JOHANNESBURG (Reuters) - South African President Cyril Ramaphosa’s push to reduce rural poverty and quell growing anger over unequal access to property faces further delays after a member of an advisory panel on the issue on Friday rejected key aspects of the plan.
Land ownership is a controversial and emotive issue in South Africa where racial inequality persists more than two decades after the end of apartheid, during which millions of the black majority were dispossessed of their land by the white minority.
While protests over land, housing and poverty gather pace ahead of national elections in May, lawmakers are drafting a bill to make changes to Section 25 of the constitution which sets out criteria for land reform and land rights.
If adopted, the proposals mean land could be legally expropriated without compensation being paid.
A draft bill is set to be debated in October and a report by the president’s advisory panel is key to how the final law will look.

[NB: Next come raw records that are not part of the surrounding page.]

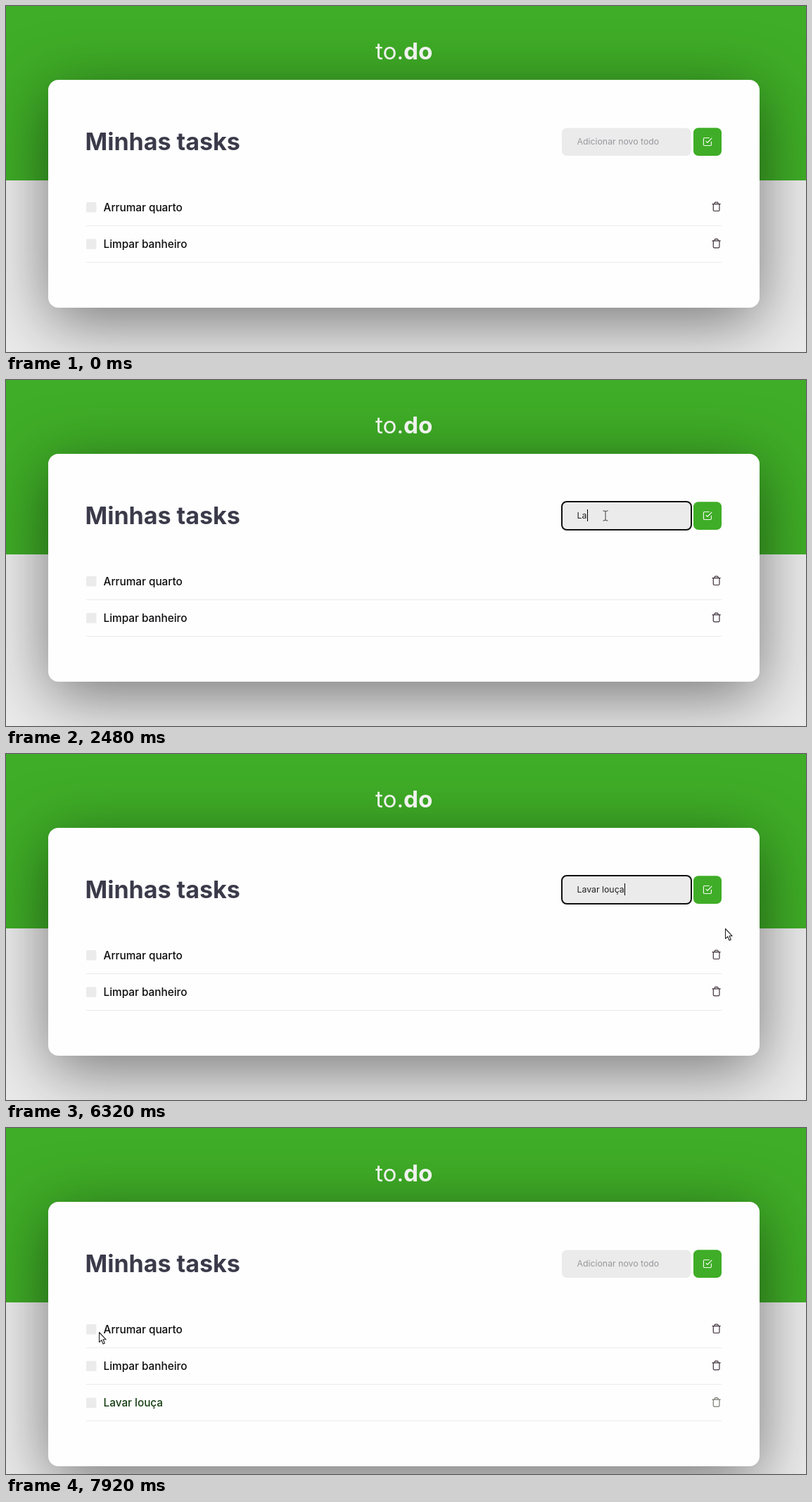
Animation, 1137 px wide and 492 px high, one loop 7990 ms. Source, as an HTML page:

```html
<!DOCTYPE html>
<html lang="pt-BR">
<head>
<meta charset="utf-8">
<title>to.do</title>
<style>
html, body { margin: 0; width: 100%; height: 100%; overflow: hidden; background: #ebebeb; }
svg { position: absolute; left: 0; top: 0; font-family: Inter, "Open Sans", sans-serif; }
#header { position: absolute; inset: 0 0 auto; height: 248.4px; background: #3fad27; }
#card {
  position: absolute; left: 59.5px; top: 104.5px; width: 1011.5px;
  border-radius: 14.5px; background: #fefefe; box-shadow: 0 20px 90px rgba(0, 0, 0, .5);
}
text { white-space: pre; }
.logo { font-size: 33.2px; font-weight: 400; fill: #f0f2ef; }
.logo tspan { font-weight: 700; }
.title { font-size: 34px; font-weight: 700; fill: #3a3a4a; }
.item { font-size: 15.3px; font-weight: 500; fill: #0c0c0e; }
.item.new { fill: #143d12; }
.field { font-size: 12.3px; fill: #222; }
.field.hint { fill: #98989d; }
.icon { fill: none; stroke-width: 1.9; stroke-linecap: round; stroke-linejoin: round; }
.pointer { fill: #fff; stroke: #222; stroke-width: 1.1; stroke-linejoin: round; }
</style>
</head>
<body>
<div id="header"></div>
<div id="card"></div>
<svg width="1137" height="492" viewBox="0 0 1137 492">
  <text class="logo" x="525" y="75.5">to.<tspan>do</tspan></text>
  <text class="title" x="112.5" y="205">Minhas tasks</text>

  <rect x="790" y="173.5" width="183.5" height="39.5" rx="7" fill="#ebebeb"/>
  <rect id="focus" x="790" y="173" width="184" height="40" rx="7" fill="none" stroke="#101010" stroke-width="2"/>
  <text id="field" class="field" x="811.5" y="197"></text>
  <path id="caret" d="M0 184V201" stroke="#000"/>

  <rect id="button" x="977" y="173.3" width="40" height="39.7" rx="7"/>
  <path class="icon" transform="translate(997.2 193) scale(.61) translate(-12.5 -12)" stroke="#f2f8f0"
    d="M9 11l3 3L22 4M21 12v7a2 2 0 0 1-2 2H5a2 2 0 0 1-2-2V5a2 2 0 0 1 2-2h11"/>

  <g id="items"></g>

  <circle id="click" r="11"/>
  <g id="cursor">
    <path id="arrow" class="pointer" d="M.5.5V14.6L3.7 11.7 6 17 8.3 16 6 10.8H10.2Z"/>
    <path id="beam" fill="none" stroke="#3a3a3a"
      d="M-3.5-7Q-.5-7 0-6Q.5-7 3.5-7M0-6V6M-3.5 7Q-.5 7 0 6Q.5 7 3.5 7"/>
    <path id="hand" class="pointer" d="M-1 1.7A1.7 1.7 0 0 1 2.4 1.7V7.2A1.5 1.5 0 0 1 5.4 7.5A1.5 1.5 0 0 1 8.3 8.2A1.5 1.5 0 0 1 11 9.5V13.5Q11 16 9.3 18V20.5H1V18.5Q-1 16-5 12.6A1.6 1.6 0 0 1-2.8 10.4L-1 12Z"/>
  </g>
</svg>
<script>
const LOOP = 7990;
const FOCUS = [1350, 6650];
const ADDED = 6780;
const HINT = 'Adicionar novo todo';
const TASK = 'Lavar louça';
const KEY_TIMES = [2080, 2480, 2880, 3020, 3100, 3300, 4100, 4370, 4640, 5180, 5240];
const BLINK = 530;

// Each move: first step, last step, number of steps, cubic Bezier points.
const MOVES = [
  [190, 950, 12, [[1052, 488], [1010, 400], [890, 225], [855, 195]]],
  [1080, 1080, 1, [[855, 195], [854, 194], [853, 193], [852, 193]]],
  [5900, 6520, 10, [[852, 193], [960, 260], [1072, 320], [998, 186]]],
  [7240, 7920, 11, [[998, 186], [800, 250], [420, 265], [132, 290]]]
];

const YELLOW = 'rgba(247, 238, 20, .6)';
const CLICKS = [
  [1080, 1350, 850, 192, YELLOW],
  [6590, 6780, 998, 186, YELLOW],
  [6780, 7240, 998, 186, 'rgba(48, 134, 30, .7)']
];

const $ = id => document.getElementById(id);
const show = (id, on) => { $(id).style.display = on ? '' : 'none'; };
const within = (t, [from, to]) => t >= from && t < to;
const inBox = ([x, y], left, right) => x >= left && x <= right && y >= 173 && y <= 213;

function itemMarkup(label, i) {
  const y = 286 + i * 52.3;
  const isNew = i === 2;
  return `<g id="item${i}">
    <rect x="114" y="${y - 7}" width="14.4" height="14.4" rx="1.5" fill="#ebebeb"/>
    <text class="item${isNew ? ' new' : ''}" x="138.6" y="${y + 5.7}">${label}</text>
    <path class="icon" transform="translate(1009.6 ${y - .7}) scale(.62) translate(-12 -12)" stroke="${isNew ? '#74776c' : '#3a2c36'}"
      d="M3 6H21M19 6V20a2 2 0 0 1-2 2H7a2 2 0 0 1-2-2V6M8 6V4a2 2 0 0 1 2-2h4a2 2 0 0 1 2 2V6"/>
    <path d="M114 ${Math.floor(y + 26) + .5}H1017" stroke="#ebebeb"/>
  </g>`;
}
$('items').innerHTML = ['Arrumar quarto', 'Limpar banheiro', TASK].map(itemMarkup).join('');

function bezier([a, b, c, d], p) {
  const q = 1 - p;
  return [0, 1].map(k =>
    q * q * q * a[k] + 3 * q * q * p * b[k] + 3 * q * p * p * c[k] + p * p * p * d[k]);
}

function cursorAt(t) {
  const move = MOVES.filter(m => t >= m[0]).pop();
  if (!move) return null;
  const [from, to, count, points] = move;
  const step = count > 1 ? Math.floor((t - from) / (to - from) * (count - 1) + 1e-6) : 0;
  const p = Math.min(1, (step + 1) / count);
  return bezier(points, p * p * (3 - 2 * p));
}

function drawField(t) {
  const focused = within(t, FOCUS);
  const typed = t < ADDED ? TASK.slice(0, KEY_TIMES.filter(k => t >= k).length) : '';
  const field = $('field');
  field.textContent = typed || HINT;
  field.classList.toggle('hint', !typed);
  const lastInput = [FOCUS[0], ...KEY_TIMES].filter(k => t >= k).pop();
  show('focus', focused);
  show('caret', focused && Math.floor((t - lastInput) / BLINK) % 2 === 0);
  const width = typed ? field.getComputedTextLength() : 0;
  $('caret').setAttribute('transform', `translate(${Math.round(812 + width) + .5} 0)`);
}

function drawCursor(t) {
  const pos = cursorAt(t);
  show('cursor', pos);
  const overField = pos && inBox(pos, 790, 973);
  const overButton = pos && inBox(pos, 977, 1017);
  show('beam', overField);
  show('hand', overButton);
  show('arrow', !overField && !overButton);
  $('button').setAttribute('fill', overButton ? '#3a9f24' : '#3fad27');
  if (pos) $('cursor').setAttribute('transform', `translate(${pos.map(Math.round)})`);

  const click = CLICKS.find(c => within(t, c));
  show('click', click);
  if (click) {
    const [, , x, y, color] = click;
    $('click').setAttribute('transform', `translate(${x} ${y})`);
    $('click').setAttribute('fill', color);
  }
}

function draw(now) {
  const t = now % LOOP;
  drawField(t);
  drawCursor(t);
  show('item2', t >= ADDED);
  $('card').style.height = (t >= ADDED ? 376.7 : 324.4) + 'px';
}

const start = performance.now();
function tick() {
  draw(performance.now() - start);
  requestAnimationFrame(tick);
}
tick();
</script>
</body>
</html>
```
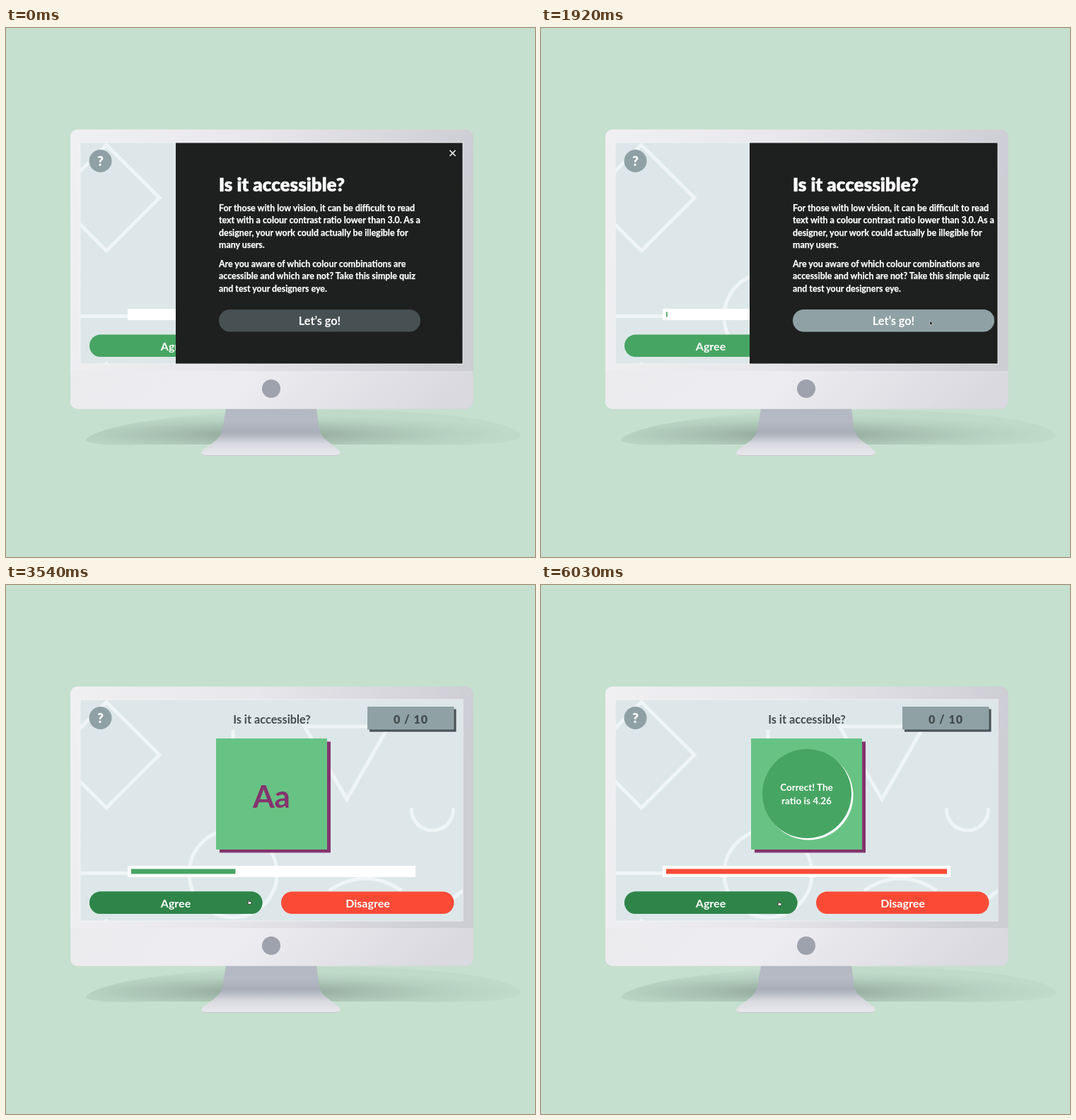
Write an HTML page that moves like this. It is 748 px wide and 748 px high and loops after 6060 ms.

```html
<!DOCTYPE html>
<html lang="en">
<head>
<meta charset="utf-8">
<title>Accessibility quiz</title>
<style>
html, body { margin: 0; width: 100%; height: 100%; overflow: hidden; background: #c5e0ce }
svg { display: block; width: 100%; height: 100% }
text { font: 700 16px Lato, "Open Sans", sans-serif; fill: #fff }
.mid { text-anchor: middle }
.copy { font-size: 12.4px; stroke: #fff; stroke-width: .25px }
.title { font-size: 26px; font-weight: 900; stroke: #fff; stroke-width: .5px }
.result { font-size: 13.5px }
.dark { fill: #434b4e }
</style>
</head>
<body>
<svg viewBox="0 0 748 748">
  <defs>
    <linearGradient id="case" x2="1" y2=".12">
      <stop stop-color="#f0f0f3"/><stop offset=".45" stop-color="#e8e7eb"/><stop offset="1" stop-color="#cdcdd4"/>
    </linearGradient>
    <linearGradient id="chin" x2="1" y2=".1">
      <stop stop-color="#ebebee"/><stop offset=".45" stop-color="#edecf0"/><stop offset="1" stop-color="#d9d9df"/>
    </linearGradient>
    <linearGradient id="stand" x2="0" y2="1">
      <stop stop-color="#b3b9c3"/><stop offset=".25" stop-color="#b5bac4"/><stop offset=".5" stop-color="#a9aeb9"/>
      <stop offset=".6" stop-color="#b9bdc6"/><stop offset=".75" stop-color="#d9dae0"/><stop offset="1" stop-color="#e9e9ed"/>
    </linearGradient>
    <radialGradient id="shade" cx=".42" cy=".7" r=".56">
      <stop stop-color="#8aa094"/><stop offset=".35" stop-color="#a3bbac"/>
      <stop offset=".7" stop-color="#b5d0bf"/><stop offset="1" stop-color="#bfdac8"/>
    </radialGradient>
    <clipPath id="view"><path d="M105.500 162.500h540v312h-540z"/></clipPath>
  </defs>

  <path d="M113 582C130 560 270 540 450 540C640 540 728 560 728 577C726 588 660 591 560 589H200C150 591 113 589 113 582Z" fill="url(#shade)"/>
  <path d="M311 538H439L443 568Q445 578 457 586L471 597Q476 604 467 605H282Q273 604 278 597L293 586Q304 578 306 568Z" fill="url(#stand)"/>
  <path d="M277 602Q278 604 283 604.500H466Q471 604 472 602" fill="none" stroke="#c4c5cc"/>
  <rect x="91" y="143.500" width="569.500" height="395" rx="10" fill="url(#case)"/>
  <path d="M91 485H660.500V528.500a10 10 0 0 1-10 10H101a10 10 0 0 1-10-10Z" fill="url(#chin)"/>
  <circle cx="375" cy="510" r="13" fill="#9da2ac"/>
  <rect x="105" y="162" width="541" height="313" fill="none" stroke="#f5f6f8"/>

  <g clip-path="url(#view)">
    <path d="M105 162h541v313h-541z" fill="#dde7e9"/>
    <g fill="none" stroke="#eff5f6" stroke-width="5">
      <path d="M142 165.500 217 240 142 315 67 240ZM134 483l8-8 8 8M105 407.500H258M321 205v20M422 200H541L482 303Z"/>
      <path d="M573.500 315.500v2a29.500 29.500 0 0 0 59 0v-2M457 432Q508 398 559 432M632 443l14-11"/>
      <circle cx="321" cy="408" r="62"/>
    </g>

    <circle cx="133.500" cy="188" r="16" fill="#8fa1a4"/>
    <text class="mid" x="133.500" y="195" style="font-size:19px;font-weight:900">?</text>
    <text class="mid dark" x="376" y="195.500" style="font-size:16.300px">Is it accessible?</text>
    <path d="M514 175.500h122.500v32h-122.500z" fill="#475052"/>
    <path d="M511 172h122.500v32.500h-122.500z" fill="#8fa1a4"/>
    <text class="mid dark" x="572.500" y="195.500" style="letter-spacing:1px;font-weight:900">0 / 10</text>

    <path d="M302 221.500h157v157h-157z" fill="#84346f"/>
    <path d="M297 217h157v157h-157z" fill="#67c383"/>
    <text class="mid" x="375.500" y="315" style="font-size:44px;fill:#84346f">Aa</text>
    <g id="result">
      <circle cx="378.500" cy="297.500" r="63" fill="#fff"/>
      <circle cx="376" cy="295" r="63" fill="#47a563"/>
      <text class="mid result" x="375.500" y="291">Correct! The</text>
      <text class="mid result" x="375.500" y="310">ratio is 4.26</text>
    </g>

    <path d="M172 397h407v16h-407z" fill="#fff"/>
    <rect id="bar" x="177" y="401.500" height="7"/>
    <rect x="118" y="433.500" width="244.500" height="31.500" rx="15.750" fill="#47a563"/>
    <rect id="agreeHover" x="118" y="433.500" width="244.500" height="31.500" rx="15.750" fill="#2f8549"/>
    <text class="mid" x="240" y="455.500">Agree</text>
    <rect x="389" y="433.500" width="244.500" height="31.500" rx="15.750" fill="#fb4b37"/>
    <text class="mid" x="511.500" y="455.500">Disagree</text>

    <g id="panel">
      <path d="M240 162h406v313h-406z" fill="#1e201f"/>
      <path d="M627.500 173l8 8m0-8-8 8" stroke="#fff" stroke-width="1.500"/>
      <text class="title" x="301" y="230.500">Is it accessible?</text>
      <g id="copy"></g>
      <rect x="301" y="398" width="285" height="31.500" rx="15.750" fill="#475052"/>
      <rect id="goHover" x="301" y="398" width="285" height="31.500" rx="15.750" fill="#8fa1a4"/>
      <text class="mid" x="443.500" y="420" style="font-size:16.300px">Let’s go!</text>
    </g>
  </g>

  <g id="cursor" stroke-linejoin="round">
    <path id="arrow" d="M0 0V6L1.400 4.900 2.300 6.800 3.200 6.400 2.400 4.500H4.200Z" fill="#000" stroke="#fff" stroke-width=".5"/>
    <path id="hand" transform="translate(-.8 0) scale(.85)" d="M0 0Q1-.8 1.500.3V2.300Q4.500 2 5 3.500V5L4 7H.8L-1.800 4Q-1.500 2.800 0 3.800Z" fill="#fff" stroke="#111" stroke-width=".8"/>
  </g>
</svg>
<script>
const LOOP = 6060, STEP = 30, CLICK_GO = 1740, CLICK_AGREE = 4440;
const $ = id => document.getElementById(id);
const ramp = (t, start, length) => Math.min(1, Math.max(0, (t - start) / length));
const smooth = x => x * x * (3 - 2 * x);
const show = (id, opacity) => $(id).setAttribute('opacity', opacity);

const copy = [
  [259, 'For those with low vision, it can be difficult to read'],
  [276, 'text with a colour contrast ratio lower than 3.0. As a'],
  [293.5, 'designer, your work could actually be illegible for'],
  [311, 'many users.'],
  [338, 'Are you aware of which colour combinations are'],
  [355, 'accessible and which are not? Take this simple quiz'],
  [372.5, 'and test your designers eye.']
];
$('copy').innerHTML = copy.map(([y, line]) => `<text class="copy" x="301" y="${y}">${line}</text>`).join('');

// Pointer stops: time, x, y
const stops = [
  [60, 640, 433], [660, 553, 412], [1020, 550, 414], [3000, 550, 414],
  [3270, 392, 420], [3500, 343.5, 445.5], [3700, 343.5, 445.5], [4140, 336.5, 447.5]
];

function pointerAt(t) {
  const next = stops.findIndex(s => s[0] > t);
  if (next < 0) return stops[stops.length - 1].slice(1);
  if (!next) return stops[0].slice(1);
  const [a, b] = [stops[next - 1], stops[next]];
  const k = smooth(ramp(t, a[0], b[0] - a[0]));
  return [a[1] + (b[1] - a[1]) * k, a[2] + (b[2] - a[2]) * k];
}

// Sine ease in and out, a little slower towards the end
function timer(t) {
  const x = ramp(t, CLICK_GO, 4290);
  return (1 - Math.cos(Math.PI * x)) / 2 - .2 * x ** 4 * (1 - x);
}

function draw(t) {
  const slide = Math.round(406 * ramp(t, CLICK_GO, 300) ** 3.9);
  $('panel').setAttribute('transform', `translate(${slide})`);
  $('bar').setAttribute('width', 397 * timer(t));
  $('bar').setAttribute('fill', t < CLICK_AGREE ? '#47a563' : '#fb4b37');
  show('result', ramp(t, CLICK_AGREE, 200));
  show('goHover', ramp(t, 400, 150));
  show('agreeHover', ramp(t, 3390, 120));

  const pointing = t > 400 && t < CLICK_GO || t > 3390;
  $('cursor').setAttribute('transform', `translate(${pointerAt(t)})`);
  show('cursor', t < 60 ? 0 : 1);
  show('arrow', pointing ? 0 : 1);
  show('hand', pointing ? 1 : 0);
}

const begin = performance.now();
function tick() {
  const t = (performance.now() - begin) % LOOP;
  draw(t - t % STEP);
  requestAnimationFrame(tick);
}
tick();
</script>
</body>
</html>
```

Dan Kriek, head of non-profit agricultural association AgriSA and appointed by Ramaphosa to the panel, said on Friday he and one another member of the group had refused to sign the final report due to be handed to the president on April 24.
“We have released an alternative report setting out perspectives on land reform based on proven agricultural practice and sustainable economic growth” Kriek said in a statement.
The proposed law has spooked some investors fearing it would violate property rights, even prompting a factually incorrect tweet from U.S. President Donald Trump saying he wanted his secretary of state to study “land and farm seizures” in the country.
Ramaphosa has assured investors property rights will be protected.
Reporting by Mfuneko Toyana; Editing by Kirsten Donovan